• **WHAT IS REQUIRED**:
Here are some records; copy every line that holds the word "spike".

=== Section Start ===

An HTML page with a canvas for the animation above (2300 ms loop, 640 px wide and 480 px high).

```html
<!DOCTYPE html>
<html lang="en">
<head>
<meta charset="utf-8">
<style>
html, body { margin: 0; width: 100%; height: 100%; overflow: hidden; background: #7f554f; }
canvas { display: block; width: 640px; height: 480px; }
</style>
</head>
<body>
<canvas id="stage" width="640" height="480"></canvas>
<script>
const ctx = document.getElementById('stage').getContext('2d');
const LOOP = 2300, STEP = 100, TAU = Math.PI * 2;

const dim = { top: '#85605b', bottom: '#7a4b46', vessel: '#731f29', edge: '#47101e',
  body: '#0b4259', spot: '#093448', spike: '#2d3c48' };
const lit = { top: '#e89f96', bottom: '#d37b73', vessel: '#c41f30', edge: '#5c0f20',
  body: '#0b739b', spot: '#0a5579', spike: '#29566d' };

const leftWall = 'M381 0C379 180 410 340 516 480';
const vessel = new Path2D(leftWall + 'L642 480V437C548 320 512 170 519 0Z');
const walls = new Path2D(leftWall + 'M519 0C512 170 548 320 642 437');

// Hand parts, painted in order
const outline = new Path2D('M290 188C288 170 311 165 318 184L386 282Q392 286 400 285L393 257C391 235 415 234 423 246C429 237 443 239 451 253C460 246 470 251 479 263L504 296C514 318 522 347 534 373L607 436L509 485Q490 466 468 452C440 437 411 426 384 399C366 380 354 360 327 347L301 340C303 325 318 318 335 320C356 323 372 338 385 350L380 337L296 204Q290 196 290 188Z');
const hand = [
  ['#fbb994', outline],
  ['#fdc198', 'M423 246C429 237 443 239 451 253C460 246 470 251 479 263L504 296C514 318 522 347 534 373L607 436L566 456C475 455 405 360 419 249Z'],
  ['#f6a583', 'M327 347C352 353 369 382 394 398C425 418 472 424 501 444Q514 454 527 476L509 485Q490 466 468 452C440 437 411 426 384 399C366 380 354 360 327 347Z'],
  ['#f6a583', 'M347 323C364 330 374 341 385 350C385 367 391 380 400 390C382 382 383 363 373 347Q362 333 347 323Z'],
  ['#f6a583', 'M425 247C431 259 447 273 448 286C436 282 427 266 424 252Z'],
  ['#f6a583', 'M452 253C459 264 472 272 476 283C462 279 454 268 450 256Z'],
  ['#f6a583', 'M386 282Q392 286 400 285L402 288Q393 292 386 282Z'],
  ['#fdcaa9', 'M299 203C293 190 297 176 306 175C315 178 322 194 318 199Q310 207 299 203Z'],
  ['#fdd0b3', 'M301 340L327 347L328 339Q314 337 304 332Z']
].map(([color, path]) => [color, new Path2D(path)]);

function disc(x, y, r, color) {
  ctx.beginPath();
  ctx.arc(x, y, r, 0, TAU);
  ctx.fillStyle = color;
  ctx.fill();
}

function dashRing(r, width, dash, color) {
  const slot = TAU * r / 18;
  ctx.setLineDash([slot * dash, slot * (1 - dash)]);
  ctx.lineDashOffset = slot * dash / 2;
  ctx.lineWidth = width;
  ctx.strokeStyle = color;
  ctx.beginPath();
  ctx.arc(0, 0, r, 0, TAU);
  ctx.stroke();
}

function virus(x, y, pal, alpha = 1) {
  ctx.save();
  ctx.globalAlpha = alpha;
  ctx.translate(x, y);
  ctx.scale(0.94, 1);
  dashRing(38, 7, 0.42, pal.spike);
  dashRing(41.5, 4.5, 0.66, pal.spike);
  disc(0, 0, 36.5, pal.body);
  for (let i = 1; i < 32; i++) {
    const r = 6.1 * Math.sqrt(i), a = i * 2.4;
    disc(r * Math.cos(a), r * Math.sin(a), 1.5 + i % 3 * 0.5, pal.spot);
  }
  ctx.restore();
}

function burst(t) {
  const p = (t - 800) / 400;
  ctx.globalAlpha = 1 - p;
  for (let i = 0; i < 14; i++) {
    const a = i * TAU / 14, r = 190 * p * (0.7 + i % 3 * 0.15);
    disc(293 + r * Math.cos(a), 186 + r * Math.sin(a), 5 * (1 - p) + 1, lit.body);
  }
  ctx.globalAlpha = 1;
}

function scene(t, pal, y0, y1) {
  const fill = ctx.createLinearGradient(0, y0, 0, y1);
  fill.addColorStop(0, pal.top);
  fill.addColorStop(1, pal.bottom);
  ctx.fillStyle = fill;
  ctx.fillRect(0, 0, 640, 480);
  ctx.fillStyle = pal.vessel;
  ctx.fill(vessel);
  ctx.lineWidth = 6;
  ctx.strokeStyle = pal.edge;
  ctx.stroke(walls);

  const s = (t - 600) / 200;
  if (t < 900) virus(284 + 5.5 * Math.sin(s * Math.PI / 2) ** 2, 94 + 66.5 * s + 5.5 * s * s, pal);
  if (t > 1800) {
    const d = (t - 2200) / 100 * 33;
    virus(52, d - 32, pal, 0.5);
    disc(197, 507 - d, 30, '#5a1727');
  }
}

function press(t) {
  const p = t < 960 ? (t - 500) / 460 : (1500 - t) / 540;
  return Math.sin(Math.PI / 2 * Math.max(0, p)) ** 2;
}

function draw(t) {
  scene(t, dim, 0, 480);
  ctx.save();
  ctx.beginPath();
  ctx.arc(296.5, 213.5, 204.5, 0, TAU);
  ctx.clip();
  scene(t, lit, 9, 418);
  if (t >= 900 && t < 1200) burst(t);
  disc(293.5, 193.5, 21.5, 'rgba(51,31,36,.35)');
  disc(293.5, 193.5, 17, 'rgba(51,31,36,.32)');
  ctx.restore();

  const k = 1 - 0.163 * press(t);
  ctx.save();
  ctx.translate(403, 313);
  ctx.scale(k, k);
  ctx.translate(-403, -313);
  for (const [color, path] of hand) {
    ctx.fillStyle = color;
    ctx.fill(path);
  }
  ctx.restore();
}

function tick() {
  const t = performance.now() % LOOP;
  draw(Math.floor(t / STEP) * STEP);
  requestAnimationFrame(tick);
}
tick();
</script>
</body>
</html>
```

=== Section End ===

• **EXPECTED OUTPUT**:
  body: '#0b4259', spot: '#093448', spike: '#2d3c48' };
  body: '#0b739b', spot: '#0a5579', spike: '#29566d' };
  dashRing(38, 7, 0.42, pal.spike);
  dashRing(41.5, 4.5, 0.66, pal.spike);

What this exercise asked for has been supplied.